-- WHAT YOU ARE ASKED TO DO --
The copy must match the data word for word and contain no pictures.

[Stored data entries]

* * * * *

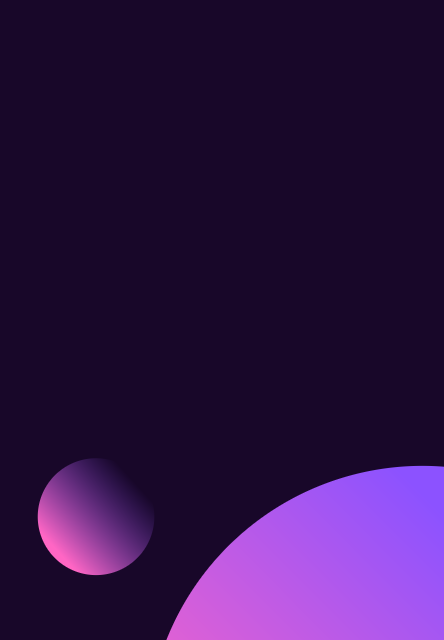
A Shadertoy shader for this background:

```glsl
const vec3 NIGHT = vec3(0.094, 0.027, 0.162);
const vec3 PINK = vec3(1.0, 0.4, 0.769);
const vec3 VIOLET = vec3(0.549, 0.322, 1.0);

// Antialiased coverage of a disc, one pixel wide at its edge
float discMask(vec2 offset, float radius) {
    return clamp(0.5 + (radius - length(offset)) * iResolution.y, 0.0, 1.0);
}

// Gradient position along a unit direction, 0.0 to 1.0
float ramp(vec2 offset, vec2 direction, float middle, float slope) {
    return clamp(middle + slope * dot(offset, direction), 0.0, 1.0);
}

void mainImage(out vec4 fragColor, in vec2 fragCoord) {
    // Height spans 0 to 1; x is scaled so the layout fills the width
    vec2 p = fragCoord / iResolution.xy * vec2(0.6953, 1.0);
    vec3 color = NIGHT;

    // Large planet rising from the lower right corner
    vec2 planet = p - vec2(0.6615, -0.1594);
    float planetRamp = ramp(planet, normalize(vec2(1.0)), 0.56, 1.6);
    color = mix(color, mix(PINK, VIOLET, planetRamp), discMask(planet, 0.4315));

    // Small moon that fades into the night at its upper right
    vec2 moon = p - vec2(0.1504, 0.1927);
    float moonRamp = ramp(moon, normalize(vec2(1.1, 1.0)), 0.5, 6.2);
    float moonAlpha = discMask(moon, 0.0913) * (1.0 - moonRamp);
    color = mix(color, mix(PINK, VIOLET, moonRamp), moonAlpha);

    fragColor = vec4(color, 1.0);
}
```
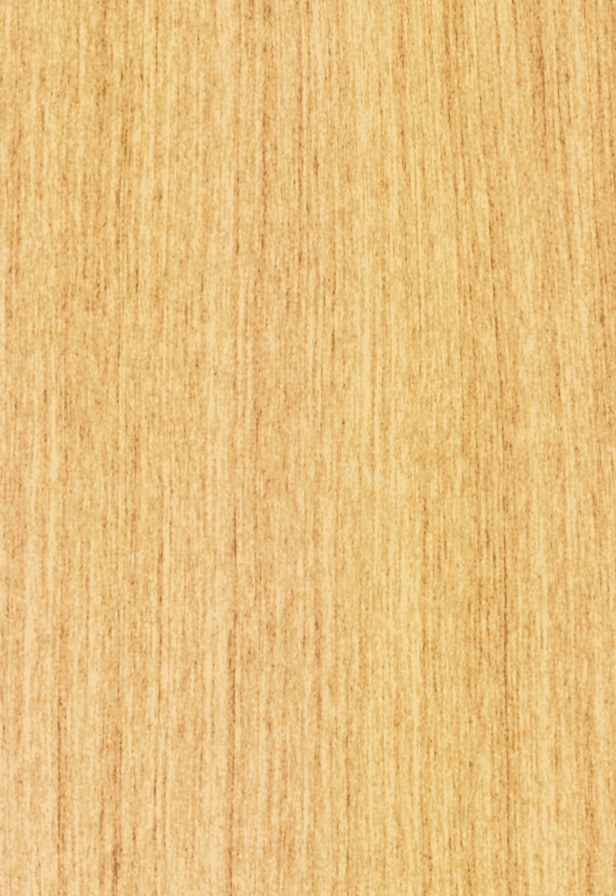
A WebGL 2 fragment shader for this texture:

```glsl
#version 300 es
precision highp float;
// Pale golden wood with upright grain: long bent growth lines with one crisp
// and one soft side, over thin cellular fibres, flecks and fine grain.
// All layers add up to one tone, which a five-step colour ramp tints.

#define BASE_TONE 0.69
#define VEIN_SPACING 0.040
#define VEIN_DEPTH 0.80
#define RING_SPACING 0.0125
#define RING_DEPTH 0.52
#define FIBRE_SIZE vec2(0.0034, 0.240)
#define FIBRE_DEPTH 0.27
#define FLECK_SIZE vec2(0.0026, 0.017)
#define FLECK_DEPTH 0.25
#define GRAIN_SIZE vec2(0.0023, 0.0032)
#define GRAIN_DEPTH 0.28
#define CALM_CENTRE 0.40

uniform vec2 u_resolution;
out vec4 fragColor;

float hash(vec2 p) {
    vec3 q = fract(p.xyx * vec3(0.1031, 0.1030, 0.0973));
    q += dot(q, q.yzx + 33.33);
    return fract((q.x + q.y) * q.z);
}

// Cellular noise of soft light and dark spots, stretched to the given size
float streaks(vec2 p, vec2 size, float seed) {
    vec2 q = p / size;
    vec2 cell = floor(q);
    float sum = 0.0;
    for (int j = -1; j <= 1; j++) {
        for (int i = -1; i <= 1; i++) {
            vec2 c = cell + vec2(i, j);
            vec2 spot = c + vec2(hash(c + seed), hash(c + seed + 17.3));
            vec2 d = q - spot;
            float falloff = max(1.0 - dot(d, d), 0.0);
            sum += (2.0 * hash(c + seed + 41.7) - 1.0) * falloff * falloff;
        }
    }
    return sum;
}

// Upright lines, one per cell, each with its own strength, width and wobble
float growthLines(vec2 p, float spacing, float crisp, float soft, float seed) {
    float x = p.x / spacing;
    float cell = floor(x);
    float pixel = 0.8 / (u_resolution.y * spacing);
    float sum = 0.0;
    for (int i = -1; i <= 1; i++) {
        float c = cell + float(i);
        float place = hash(vec2(c, seed));
        float power = hash(vec2(c, seed + 5.0));
        float phase = 6.283 * hash(vec2(c, seed + 9.0));
        float wobble = 0.06 * sin(p.y * 5.0 + phase) + 0.02 * sin(p.y * 19.0 + 2.0 * phase);
        float d = x - (c + 0.2 + 0.6 * place + wobble);
        d *= phase > 2.2 ? 1.0 : -1.0;
        float tail = soft * (0.6 + 0.8 * place);
        float edge = max(crisp, pixel);
        float profile = smoothstep(-edge, 0.5 * edge, d) * exp(-max(d, 0.0) / tail);
        float fade = 0.85 + 0.15 * sin(p.y * 4.3 + 3.0 * phase);
        sum += power * sqrt(power) * fade * profile;
    }
    return sum;
}

// Follows the slow lean and bend of the trunk
vec2 bendGrain(vec2 p) {
    float lean = 0.040 * smoothstep(0.30, 0.56, p.x) * p.y;
    float bend = 0.006 * sin(3.4 * p.y + 4.0 * p.x + 0.6)
               + 0.0016 * sin(9.0 * p.y + 11.0 * p.x)
               + 0.0005 * sin(31.0 * p.y + 23.0 * p.x);
    return vec2(p.x + lean + bend, p.y);
}

// Straight ramp between two tones
float ramp(float low, float high, float tone) {
    return clamp((tone - low) / (high - low), 0.0, 1.0);
}

vec3 woodColour(float tone) {
    vec3 colour = mix(vec3(0.72, 0.49, 0.265), vec3(0.865, 0.660, 0.39), ramp(-0.10, 0.28, tone));
    colour = mix(colour, vec3(0.897, 0.724, 0.45), ramp(0.28, 0.50, tone));
    colour = mix(colour, vec3(0.912, 0.770, 0.50), ramp(0.50, 0.70, tone));
    return mix(colour, vec3(0.950, 0.840, 0.615), ramp(0.70, 1.05, tone));
}

void main() {
    vec2 p = gl_FragCoord.xy / u_resolution.y;
    vec2 g = bendGrain(p);

    // Growth lines, weaker in the calm middle of the board
    float offCentre = (p.x - CALM_CENTRE) / 0.12;
    float activity = 1.0 - 0.60 * exp(-offCentre * offCentre);
    float veins = growthLines(g, VEIN_SPACING, 0.045, 0.10, 3.0);
    float rings = growthLines(g, RING_SPACING, 0.10, 0.24, 71.0);

    // Broad bands, then fibres, flecks and grain
    float bands = 0.045 * sin(31.0 * g.x + 1.2) + 0.04 * sin(74.0 * g.x + 2.0 * g.y)
                + 0.03 * sin(133.0 * g.x + 3.0 * sin(2.0 * g.y));
    float tone = BASE_TONE + bands + 0.05 * (1.0 - activity);
    tone -= activity * (VEIN_DEPTH * veins + RING_DEPTH * rings);
    tone += FIBRE_DEPTH * streaks(g, FIBRE_SIZE, 11.0);
    tone += FLECK_DEPTH * streaks(g, FLECK_SIZE, 29.0);
    float grain = streaks(g, GRAIN_SIZE, 53.0);
    tone += GRAIN_DEPTH * grain;

    // Paler, pinker lower left against a yellower right, with slight mottling
    float glow = 1.0 - smoothstep(0.0, 0.75, length(p * vec2(1.5, 0.8)));
    vec3 colour = woodColour(tone + 0.07 * glow);
    float pinkness = 0.7 * sin(17.0 * g.x + 2.6) + 0.8 * grain;
    colour += vec3(0.0, -0.004, 0.012) * pinkness + vec3(0.008, 0.0, 0.040) * glow;
    colour.b -= 0.012 * smoothstep(0.25, 0.60, p.x);
    fragColor = vec4(clamp(colour, 0.0, 1.0), 1.0);
}
```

* * * * *

-- SOLVED EXERCISE --
A Shadertoy shader for this background:

```glsl
const vec3 NIGHT = vec3(0.094, 0.027, 0.162);
const vec3 PINK = vec3(1.0, 0.4, 0.769);
const vec3 VIOLET = vec3(0.549, 0.322, 1.0);

// Antialiased coverage of a disc, one pixel wide at its edge
float discMask(vec2 offset, float radius) {
    return clamp(0.5 + (radius - length(offset)) * iResolution.y, 0.0, 1.0);
}

// Gradient position along a unit direction, 0.0 to 1.0
float ramp(vec2 offset, vec2 direction, float middle, float slope) {
    return clamp(middle + slope * dot(offset, direction), 0.0, 1.0);
}

void mainImage(out vec4 fragColor, in vec2 fragCoord) {
    // Height spans 0 to 1; x is scaled so the layout fills the width
    vec2 p = fragCoord / iResolution.xy * vec2(0.6953, 1.0);
    vec3 color = NIGHT;

    // Large planet rising from the lower right corner
    vec2 planet = p - vec2(0.6615, -0.1594);
    float planetRamp = ramp(planet, normalize(vec2(1.0)), 0.56, 1.6);
    color = mix(color, mix(PINK, VIOLET, planetRamp), discMask(planet, 0.4315));

    // Small moon that fades into the night at its upper right
    vec2 moon = p - vec2(0.1504, 0.1927);
    float moonRamp = ramp(moon, normalize(vec2(1.1, 1.0)), 0.5, 6.2);
    float moonAlpha = discMask(moon, 0.0913) * (1.0 - moonRamp);
    color = mix(color, mix(PINK, VIOLET, moonRamp), moonAlpha);

    fragColor = vec4(color, 1.0);
}
```
A WebGL 2 fragment shader for this texture:

```glsl
#version 300 es
precision highp float;
// Pale golden wood with upright grain: long bent growth lines with one crisp
// and one soft side, over thin cellular fibres, flecks and fine grain.
// All layers add up to one tone, which a five-step colour ramp tints.

#define BASE_TONE 0.69
#define VEIN_SPACING 0.040
#define VEIN_DEPTH 0.80
#define RING_SPACING 0.0125
#define RING_DEPTH 0.52
#define FIBRE_SIZE vec2(0.0034, 0.240)
#define FIBRE_DEPTH 0.27
#define FLECK_SIZE vec2(0.0026, 0.017)
#define FLECK_DEPTH 0.25
#define GRAIN_SIZE vec2(0.0023, 0.0032)
#define GRAIN_DEPTH 0.28
#define CALM_CENTRE 0.40

uniform vec2 u_resolution;
out vec4 fragColor;

float hash(vec2 p) {
    vec3 q = fract(p.xyx * vec3(0.1031, 0.1030, 0.0973));
    q += dot(q, q.yzx + 33.33);
    return fract((q.x + q.y) * q.z);
}

// Cellular noise of soft light and dark spots, stretched to the given size
float streaks(vec2 p, vec2 size, float seed) {
    vec2 q = p / size;
    vec2 cell = floor(q);
    float sum = 0.0;
    for (int j = -1; j <= 1; j++) {
        for (int i = -1; i <= 1; i++) {
            vec2 c = cell + vec2(i, j);
            vec2 spot = c + vec2(hash(c + seed), hash(c + seed + 17.3));
            vec2 d = q - spot;
            float falloff = max(1.0 - dot(d, d), 0.0);
            sum += (2.0 * hash(c + seed + 41.7) - 1.0) * falloff * falloff;
        }
    }
    return sum;
}

// Upright lines, one per cell, each with its own strength, width and wobble
float growthLines(vec2 p, float spacing, float crisp, float soft, float seed) {
    float x = p.x / spacing;
    float cell = floor(x);
    float pixel = 0.8 / (u_resolution.y * spacing);
    float sum = 0.0;
    for (int i = -1; i <= 1; i++) {
        float c = cell + float(i);
        float place = hash(vec2(c, seed));
        float power = hash(vec2(c, seed + 5.0));
        float phase = 6.283 * hash(vec2(c, seed + 9.0));
        float wobble = 0.06 * sin(p.y * 5.0 + phase) + 0.02 * sin(p.y * 19.0 + 2.0 * phase);
        float d = x - (c + 0.2 + 0.6 * place + wobble);
        d *= phase > 2.2 ? 1.0 : -1.0;
        float tail = soft * (0.6 + 0.8 * place);
        float edge = max(crisp, pixel);
        float profile = smoothstep(-edge, 0.5 * edge, d) * exp(-max(d, 0.0) / tail);
        float fade = 0.85 + 0.15 * sin(p.y * 4.3 + 3.0 * phase);
        sum += power * sqrt(power) * fade * profile;
    }
    return sum;
}

// Follows the slow lean and bend of the trunk
vec2 bendGrain(vec2 p) {
    float lean = 0.040 * smoothstep(0.30, 0.56, p.x) * p.y;
    float bend = 0.006 * sin(3.4 * p.y + 4.0 * p.x + 0.6)
               + 0.0016 * sin(9.0 * p.y + 11.0 * p.x)
               + 0.0005 * sin(31.0 * p.y + 23.0 * p.x);
    return vec2(p.x + lean + bend, p.y);
}

// Straight ramp between two tones
float ramp(float low, float high, float tone) {
    return clamp((tone - low) / (high - low), 0.0, 1.0);
}

vec3 woodColour(float tone) {
    vec3 colour = mix(vec3(0.72, 0.49, 0.265), vec3(0.865, 0.660, 0.39), ramp(-0.10, 0.28, tone));
    colour = mix(colour, vec3(0.897, 0.724, 0.45), ramp(0.28, 0.50, tone));
    colour = mix(colour, vec3(0.912, 0.770, 0.50), ramp(0.50, 0.70, tone));
    return mix(colour, vec3(0.950, 0.840, 0.615), ramp(0.70, 1.05, tone));
}

void main() {
    vec2 p = gl_FragCoord.xy / u_resolution.y;
    vec2 g = bendGrain(p);

    // Growth lines, weaker in the calm middle of the board
    float offCentre = (p.x - CALM_CENTRE) / 0.12;
    float activity = 1.0 - 0.60 * exp(-offCentre * offCentre);
    float veins = growthLines(g, VEIN_SPACING, 0.045, 0.10, 3.0);
    float rings = growthLines(g, RING_SPACING, 0.10, 0.24, 71.0);

    // Broad bands, then fibres, flecks and grain
    float bands = 0.045 * sin(31.0 * g.x + 1.2) + 0.04 * sin(74.0 * g.x + 2.0 * g.y)
                + 0.03 * sin(133.0 * g.x + 3.0 * sin(2.0 * g.y));
    float tone = BASE_TONE + bands + 0.05 * (1.0 - activity);
    tone -= activity * (VEIN_DEPTH * veins + RING_DEPTH * rings);
    tone += FIBRE_DEPTH * streaks(g, FIBRE_SIZE, 11.0);
    tone += FLECK_DEPTH * streaks(g, FLECK_SIZE, 29.0);
    float grain = streaks(g, GRAIN_SIZE, 53.0);
    tone += GRAIN_DEPTH * grain;

    // Paler, pinker lower left against a yellower right, with slight mottling
    float glow = 1.0 - smoothstep(0.0, 0.75, length(p * vec2(1.5, 0.8)));
    vec3 colour = woodColour(tone + 0.07 * glow);
    float pinkness = 0.7 * sin(17.0 * g.x + 2.6) + 0.8 * grain;
    colour += vec3(0.0, -0.004, 0.012) * pinkness + vec3(0.008, 0.0, 0.040) * glow;
    colour.b -= 0.012 * smoothstep(0.25, 0.60, p.x);
    fragColor = vec4(clamp(colour, 0.0, 1.0), 1.0);
}
```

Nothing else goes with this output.